- Work instruction
The lines to copy are those holding the string "with" in the entries below.

- Input data
:::

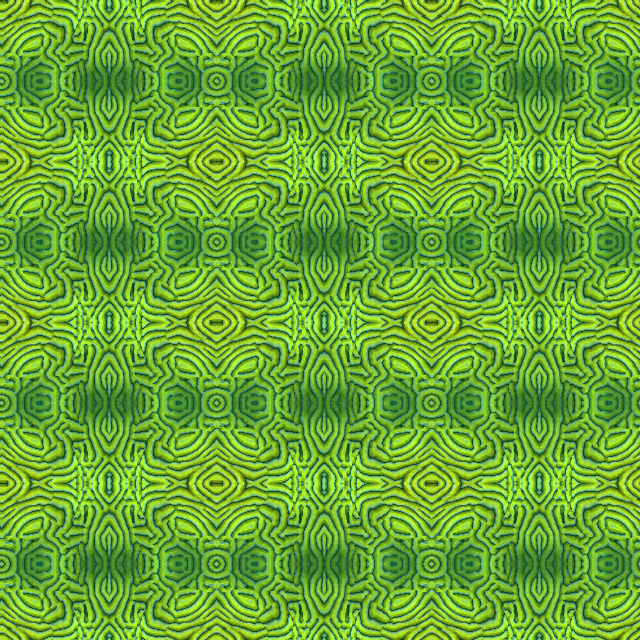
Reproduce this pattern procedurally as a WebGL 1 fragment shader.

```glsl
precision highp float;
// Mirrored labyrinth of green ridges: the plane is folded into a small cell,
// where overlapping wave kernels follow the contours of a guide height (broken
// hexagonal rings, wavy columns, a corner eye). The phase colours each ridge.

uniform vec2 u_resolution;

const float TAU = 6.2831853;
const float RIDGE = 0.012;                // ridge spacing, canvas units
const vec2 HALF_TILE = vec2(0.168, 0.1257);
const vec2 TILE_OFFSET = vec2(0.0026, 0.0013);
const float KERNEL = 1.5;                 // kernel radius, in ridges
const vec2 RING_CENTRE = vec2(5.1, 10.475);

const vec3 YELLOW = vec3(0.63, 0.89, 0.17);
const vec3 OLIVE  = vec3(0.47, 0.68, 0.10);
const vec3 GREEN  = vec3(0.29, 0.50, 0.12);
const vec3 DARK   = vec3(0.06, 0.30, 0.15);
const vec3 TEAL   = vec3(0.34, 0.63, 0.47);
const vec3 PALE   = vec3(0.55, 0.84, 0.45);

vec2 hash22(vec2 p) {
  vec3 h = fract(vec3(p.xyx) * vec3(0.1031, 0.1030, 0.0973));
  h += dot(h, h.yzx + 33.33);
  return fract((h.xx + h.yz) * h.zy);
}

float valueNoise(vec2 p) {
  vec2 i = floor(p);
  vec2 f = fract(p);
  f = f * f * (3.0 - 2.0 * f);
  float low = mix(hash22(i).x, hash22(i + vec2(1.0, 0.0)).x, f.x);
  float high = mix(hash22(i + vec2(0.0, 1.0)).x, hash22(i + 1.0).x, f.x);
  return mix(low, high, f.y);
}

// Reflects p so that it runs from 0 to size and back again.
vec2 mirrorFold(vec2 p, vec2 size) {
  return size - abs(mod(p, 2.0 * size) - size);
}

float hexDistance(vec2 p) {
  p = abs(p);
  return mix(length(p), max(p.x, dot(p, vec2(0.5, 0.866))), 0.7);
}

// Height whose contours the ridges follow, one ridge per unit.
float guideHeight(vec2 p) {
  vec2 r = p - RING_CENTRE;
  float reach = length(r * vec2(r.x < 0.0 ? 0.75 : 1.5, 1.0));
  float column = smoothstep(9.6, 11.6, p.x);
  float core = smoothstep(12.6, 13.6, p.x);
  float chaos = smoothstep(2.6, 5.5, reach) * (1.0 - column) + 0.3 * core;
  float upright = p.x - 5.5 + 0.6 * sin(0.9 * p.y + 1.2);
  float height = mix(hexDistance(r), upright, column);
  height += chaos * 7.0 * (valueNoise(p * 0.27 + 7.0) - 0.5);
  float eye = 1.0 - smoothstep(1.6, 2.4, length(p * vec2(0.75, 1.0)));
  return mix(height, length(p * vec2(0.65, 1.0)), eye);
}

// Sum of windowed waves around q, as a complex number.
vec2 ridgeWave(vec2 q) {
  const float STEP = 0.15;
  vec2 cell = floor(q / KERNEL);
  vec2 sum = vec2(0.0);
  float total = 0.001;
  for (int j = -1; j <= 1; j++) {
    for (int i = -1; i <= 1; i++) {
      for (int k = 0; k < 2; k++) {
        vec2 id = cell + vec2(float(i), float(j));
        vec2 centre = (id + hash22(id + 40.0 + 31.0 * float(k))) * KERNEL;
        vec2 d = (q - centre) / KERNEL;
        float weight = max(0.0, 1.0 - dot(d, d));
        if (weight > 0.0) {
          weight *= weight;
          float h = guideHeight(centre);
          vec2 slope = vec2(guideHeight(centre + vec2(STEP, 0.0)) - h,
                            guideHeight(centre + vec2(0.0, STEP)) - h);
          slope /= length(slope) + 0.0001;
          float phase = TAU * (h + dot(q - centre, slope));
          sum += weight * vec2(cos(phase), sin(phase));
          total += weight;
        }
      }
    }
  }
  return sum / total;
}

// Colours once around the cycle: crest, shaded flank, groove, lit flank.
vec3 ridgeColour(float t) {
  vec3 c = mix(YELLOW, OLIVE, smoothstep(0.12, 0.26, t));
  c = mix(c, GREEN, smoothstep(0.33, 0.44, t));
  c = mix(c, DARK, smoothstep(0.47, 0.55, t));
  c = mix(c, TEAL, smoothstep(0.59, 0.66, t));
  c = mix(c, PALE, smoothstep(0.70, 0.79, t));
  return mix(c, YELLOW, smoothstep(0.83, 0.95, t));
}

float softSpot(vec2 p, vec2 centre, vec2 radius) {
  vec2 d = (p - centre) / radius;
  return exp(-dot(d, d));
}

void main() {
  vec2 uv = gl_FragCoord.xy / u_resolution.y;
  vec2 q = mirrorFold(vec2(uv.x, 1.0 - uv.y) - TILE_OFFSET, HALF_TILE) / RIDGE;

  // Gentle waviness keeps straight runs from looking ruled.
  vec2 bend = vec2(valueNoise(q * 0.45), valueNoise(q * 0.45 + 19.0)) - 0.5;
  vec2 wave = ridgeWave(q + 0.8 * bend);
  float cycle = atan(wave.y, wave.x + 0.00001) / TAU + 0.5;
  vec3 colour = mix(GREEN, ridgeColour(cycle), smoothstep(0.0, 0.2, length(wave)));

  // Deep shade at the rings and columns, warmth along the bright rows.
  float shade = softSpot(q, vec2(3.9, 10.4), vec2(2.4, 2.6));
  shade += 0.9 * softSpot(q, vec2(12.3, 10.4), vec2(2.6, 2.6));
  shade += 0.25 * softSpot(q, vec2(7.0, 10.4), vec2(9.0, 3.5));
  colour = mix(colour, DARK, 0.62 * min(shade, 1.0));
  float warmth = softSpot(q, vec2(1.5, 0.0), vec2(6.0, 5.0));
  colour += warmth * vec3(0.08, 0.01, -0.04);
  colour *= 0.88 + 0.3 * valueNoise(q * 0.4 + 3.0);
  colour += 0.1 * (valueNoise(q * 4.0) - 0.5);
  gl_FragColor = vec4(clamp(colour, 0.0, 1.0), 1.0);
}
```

:::

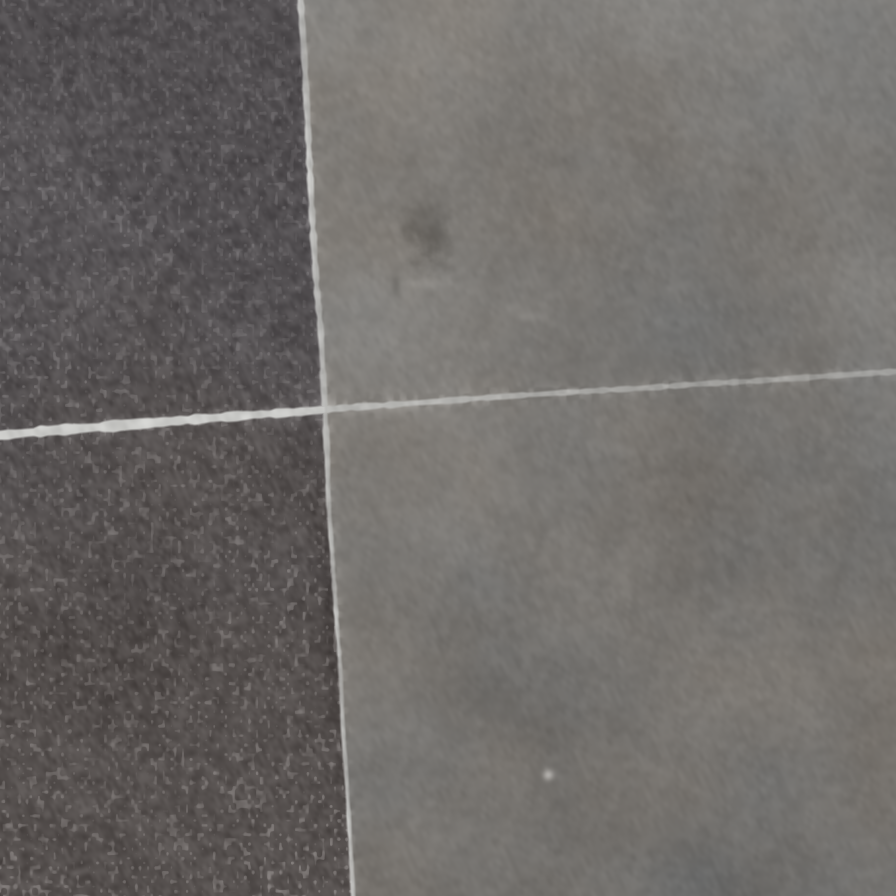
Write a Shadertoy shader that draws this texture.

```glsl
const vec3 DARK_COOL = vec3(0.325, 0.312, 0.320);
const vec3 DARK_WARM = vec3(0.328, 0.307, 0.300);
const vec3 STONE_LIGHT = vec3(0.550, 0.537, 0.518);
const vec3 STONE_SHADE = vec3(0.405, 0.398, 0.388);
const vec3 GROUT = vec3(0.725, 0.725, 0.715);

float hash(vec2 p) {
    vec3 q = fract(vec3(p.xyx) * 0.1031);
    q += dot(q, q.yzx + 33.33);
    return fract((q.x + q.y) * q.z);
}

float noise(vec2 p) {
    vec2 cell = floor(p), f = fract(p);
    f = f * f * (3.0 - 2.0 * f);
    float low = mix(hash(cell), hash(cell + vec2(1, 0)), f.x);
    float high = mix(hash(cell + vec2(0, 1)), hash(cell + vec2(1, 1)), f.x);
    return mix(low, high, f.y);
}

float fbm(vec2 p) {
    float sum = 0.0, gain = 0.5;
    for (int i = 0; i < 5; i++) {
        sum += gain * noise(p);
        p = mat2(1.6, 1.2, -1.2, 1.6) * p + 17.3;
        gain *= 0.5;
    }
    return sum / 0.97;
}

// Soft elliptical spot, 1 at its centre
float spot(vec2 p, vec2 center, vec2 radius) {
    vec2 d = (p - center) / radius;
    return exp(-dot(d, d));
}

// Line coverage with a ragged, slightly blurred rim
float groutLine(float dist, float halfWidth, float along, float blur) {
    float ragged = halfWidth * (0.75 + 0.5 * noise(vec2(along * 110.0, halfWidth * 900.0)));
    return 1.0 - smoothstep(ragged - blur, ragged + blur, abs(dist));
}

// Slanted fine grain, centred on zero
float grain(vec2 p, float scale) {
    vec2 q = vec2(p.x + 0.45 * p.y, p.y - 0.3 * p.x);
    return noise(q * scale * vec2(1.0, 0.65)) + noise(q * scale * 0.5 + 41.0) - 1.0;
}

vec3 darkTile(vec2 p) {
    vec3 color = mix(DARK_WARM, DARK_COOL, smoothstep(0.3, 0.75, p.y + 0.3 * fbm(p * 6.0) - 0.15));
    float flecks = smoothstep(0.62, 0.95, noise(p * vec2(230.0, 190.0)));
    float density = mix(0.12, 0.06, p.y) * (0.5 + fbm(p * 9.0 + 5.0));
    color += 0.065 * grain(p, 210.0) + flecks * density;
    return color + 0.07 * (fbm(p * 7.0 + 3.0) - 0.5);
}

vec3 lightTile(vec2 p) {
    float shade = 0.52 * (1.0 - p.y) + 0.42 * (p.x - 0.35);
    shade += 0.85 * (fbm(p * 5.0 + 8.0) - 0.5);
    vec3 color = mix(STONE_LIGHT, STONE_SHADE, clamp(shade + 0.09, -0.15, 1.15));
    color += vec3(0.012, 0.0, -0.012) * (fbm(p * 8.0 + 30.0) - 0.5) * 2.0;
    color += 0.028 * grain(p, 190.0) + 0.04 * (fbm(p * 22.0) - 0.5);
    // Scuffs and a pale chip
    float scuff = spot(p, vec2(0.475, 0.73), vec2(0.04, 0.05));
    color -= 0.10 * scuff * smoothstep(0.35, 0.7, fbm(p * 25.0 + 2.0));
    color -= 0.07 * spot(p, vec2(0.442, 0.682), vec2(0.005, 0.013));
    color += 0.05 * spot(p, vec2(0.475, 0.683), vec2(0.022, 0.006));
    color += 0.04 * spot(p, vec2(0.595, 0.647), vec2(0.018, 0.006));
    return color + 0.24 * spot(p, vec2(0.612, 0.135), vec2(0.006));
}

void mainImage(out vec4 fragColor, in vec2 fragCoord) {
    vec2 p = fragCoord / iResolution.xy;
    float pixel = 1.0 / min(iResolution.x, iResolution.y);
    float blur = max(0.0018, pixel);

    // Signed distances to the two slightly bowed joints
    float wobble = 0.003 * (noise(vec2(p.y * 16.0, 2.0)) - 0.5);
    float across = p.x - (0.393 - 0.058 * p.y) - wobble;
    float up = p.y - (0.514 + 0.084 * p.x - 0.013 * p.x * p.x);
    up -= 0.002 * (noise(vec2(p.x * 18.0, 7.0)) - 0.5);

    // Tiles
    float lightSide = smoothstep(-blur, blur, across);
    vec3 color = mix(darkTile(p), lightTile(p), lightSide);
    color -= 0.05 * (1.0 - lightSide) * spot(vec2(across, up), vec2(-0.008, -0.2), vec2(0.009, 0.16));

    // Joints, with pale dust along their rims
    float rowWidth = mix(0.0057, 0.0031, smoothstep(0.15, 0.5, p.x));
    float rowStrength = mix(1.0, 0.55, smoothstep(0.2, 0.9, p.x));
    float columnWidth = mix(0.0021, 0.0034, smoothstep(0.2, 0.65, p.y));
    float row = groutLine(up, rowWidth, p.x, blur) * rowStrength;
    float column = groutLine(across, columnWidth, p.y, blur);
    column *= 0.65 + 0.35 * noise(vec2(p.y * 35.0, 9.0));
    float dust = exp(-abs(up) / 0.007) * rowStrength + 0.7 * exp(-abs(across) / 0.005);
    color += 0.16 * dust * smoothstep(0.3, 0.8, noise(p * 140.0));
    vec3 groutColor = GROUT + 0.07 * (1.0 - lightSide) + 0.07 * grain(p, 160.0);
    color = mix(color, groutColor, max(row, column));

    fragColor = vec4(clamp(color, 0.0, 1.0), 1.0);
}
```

:::

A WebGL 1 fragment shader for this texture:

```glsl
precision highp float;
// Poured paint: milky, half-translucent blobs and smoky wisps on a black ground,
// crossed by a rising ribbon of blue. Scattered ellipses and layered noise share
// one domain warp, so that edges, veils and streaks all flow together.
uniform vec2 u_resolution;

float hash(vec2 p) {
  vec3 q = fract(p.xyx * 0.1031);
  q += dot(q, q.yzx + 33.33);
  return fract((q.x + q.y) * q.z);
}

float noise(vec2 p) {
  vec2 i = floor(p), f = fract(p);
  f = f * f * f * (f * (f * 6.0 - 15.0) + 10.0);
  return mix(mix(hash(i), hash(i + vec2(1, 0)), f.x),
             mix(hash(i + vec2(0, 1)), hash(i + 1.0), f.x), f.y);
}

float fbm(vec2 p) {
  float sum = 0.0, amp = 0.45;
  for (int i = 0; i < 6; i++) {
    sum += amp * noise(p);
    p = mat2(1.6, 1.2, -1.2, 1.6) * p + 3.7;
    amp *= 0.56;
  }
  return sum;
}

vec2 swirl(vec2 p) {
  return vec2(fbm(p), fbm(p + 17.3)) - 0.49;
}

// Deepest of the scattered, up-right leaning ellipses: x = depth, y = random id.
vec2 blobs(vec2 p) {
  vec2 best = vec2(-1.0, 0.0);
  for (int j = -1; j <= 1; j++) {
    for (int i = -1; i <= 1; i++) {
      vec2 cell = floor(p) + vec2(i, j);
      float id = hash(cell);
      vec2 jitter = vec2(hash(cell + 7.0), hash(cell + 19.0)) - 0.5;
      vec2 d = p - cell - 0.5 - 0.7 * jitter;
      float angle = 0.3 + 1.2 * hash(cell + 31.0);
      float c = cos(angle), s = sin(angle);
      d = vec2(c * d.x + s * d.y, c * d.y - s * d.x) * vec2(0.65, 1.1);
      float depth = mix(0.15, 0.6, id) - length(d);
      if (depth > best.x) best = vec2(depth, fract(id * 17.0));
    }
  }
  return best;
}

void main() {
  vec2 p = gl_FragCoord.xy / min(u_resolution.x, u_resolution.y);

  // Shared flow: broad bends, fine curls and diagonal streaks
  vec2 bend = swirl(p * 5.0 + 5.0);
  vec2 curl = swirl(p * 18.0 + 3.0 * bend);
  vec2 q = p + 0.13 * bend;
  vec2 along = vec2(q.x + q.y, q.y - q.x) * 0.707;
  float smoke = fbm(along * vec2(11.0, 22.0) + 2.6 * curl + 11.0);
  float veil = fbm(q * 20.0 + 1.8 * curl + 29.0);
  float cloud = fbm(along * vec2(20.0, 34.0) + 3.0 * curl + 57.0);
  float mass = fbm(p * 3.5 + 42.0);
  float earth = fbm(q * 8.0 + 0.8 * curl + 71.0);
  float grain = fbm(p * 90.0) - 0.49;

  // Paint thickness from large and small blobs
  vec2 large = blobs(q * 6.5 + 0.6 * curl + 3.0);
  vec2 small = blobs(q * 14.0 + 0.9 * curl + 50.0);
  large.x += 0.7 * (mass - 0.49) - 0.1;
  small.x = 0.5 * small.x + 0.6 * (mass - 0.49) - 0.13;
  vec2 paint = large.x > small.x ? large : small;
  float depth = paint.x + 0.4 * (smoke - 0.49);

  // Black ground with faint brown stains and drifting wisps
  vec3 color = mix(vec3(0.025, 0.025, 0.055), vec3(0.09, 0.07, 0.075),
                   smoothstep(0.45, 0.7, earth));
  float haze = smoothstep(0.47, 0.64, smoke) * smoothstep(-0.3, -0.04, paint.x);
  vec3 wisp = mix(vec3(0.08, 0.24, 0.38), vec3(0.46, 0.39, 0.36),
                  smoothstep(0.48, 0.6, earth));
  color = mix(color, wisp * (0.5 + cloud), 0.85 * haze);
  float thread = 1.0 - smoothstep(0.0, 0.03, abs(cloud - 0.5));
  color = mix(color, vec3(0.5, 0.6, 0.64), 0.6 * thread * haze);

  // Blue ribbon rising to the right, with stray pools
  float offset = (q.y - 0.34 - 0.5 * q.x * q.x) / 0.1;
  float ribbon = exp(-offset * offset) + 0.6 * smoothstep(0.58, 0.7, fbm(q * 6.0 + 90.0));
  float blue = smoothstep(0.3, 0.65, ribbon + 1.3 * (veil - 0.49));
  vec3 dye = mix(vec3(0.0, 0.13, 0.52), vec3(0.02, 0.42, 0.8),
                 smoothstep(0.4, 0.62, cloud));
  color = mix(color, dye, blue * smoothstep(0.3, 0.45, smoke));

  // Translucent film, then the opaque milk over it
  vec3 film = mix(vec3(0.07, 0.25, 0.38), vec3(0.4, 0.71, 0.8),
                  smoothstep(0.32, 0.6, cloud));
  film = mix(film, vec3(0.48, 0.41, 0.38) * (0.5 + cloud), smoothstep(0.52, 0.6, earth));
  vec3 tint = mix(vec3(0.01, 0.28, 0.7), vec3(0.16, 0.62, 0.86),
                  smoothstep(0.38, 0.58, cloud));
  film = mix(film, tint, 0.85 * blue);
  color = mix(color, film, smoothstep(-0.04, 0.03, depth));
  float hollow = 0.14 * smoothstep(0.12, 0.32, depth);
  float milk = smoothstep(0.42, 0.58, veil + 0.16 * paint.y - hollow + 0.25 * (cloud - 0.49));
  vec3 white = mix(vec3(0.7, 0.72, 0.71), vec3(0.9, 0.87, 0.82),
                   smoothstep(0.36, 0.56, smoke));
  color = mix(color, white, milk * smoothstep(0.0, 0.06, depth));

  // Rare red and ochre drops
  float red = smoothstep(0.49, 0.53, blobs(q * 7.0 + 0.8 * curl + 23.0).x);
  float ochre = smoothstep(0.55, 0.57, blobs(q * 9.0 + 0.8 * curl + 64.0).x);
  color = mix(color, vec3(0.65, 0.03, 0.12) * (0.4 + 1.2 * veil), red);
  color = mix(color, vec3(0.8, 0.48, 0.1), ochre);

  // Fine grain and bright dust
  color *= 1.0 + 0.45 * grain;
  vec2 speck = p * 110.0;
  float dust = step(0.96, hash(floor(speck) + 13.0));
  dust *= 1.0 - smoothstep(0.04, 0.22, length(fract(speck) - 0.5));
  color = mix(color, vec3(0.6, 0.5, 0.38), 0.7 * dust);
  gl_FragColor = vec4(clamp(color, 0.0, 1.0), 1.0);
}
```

:::

- Expected answer
// Line coverage with a ragged, slightly blurred rim
    // Joints, with pale dust along their rims
  // Black ground with faint brown stains and drifting wisps
  // Blue ribbon rising to the right, with stray pools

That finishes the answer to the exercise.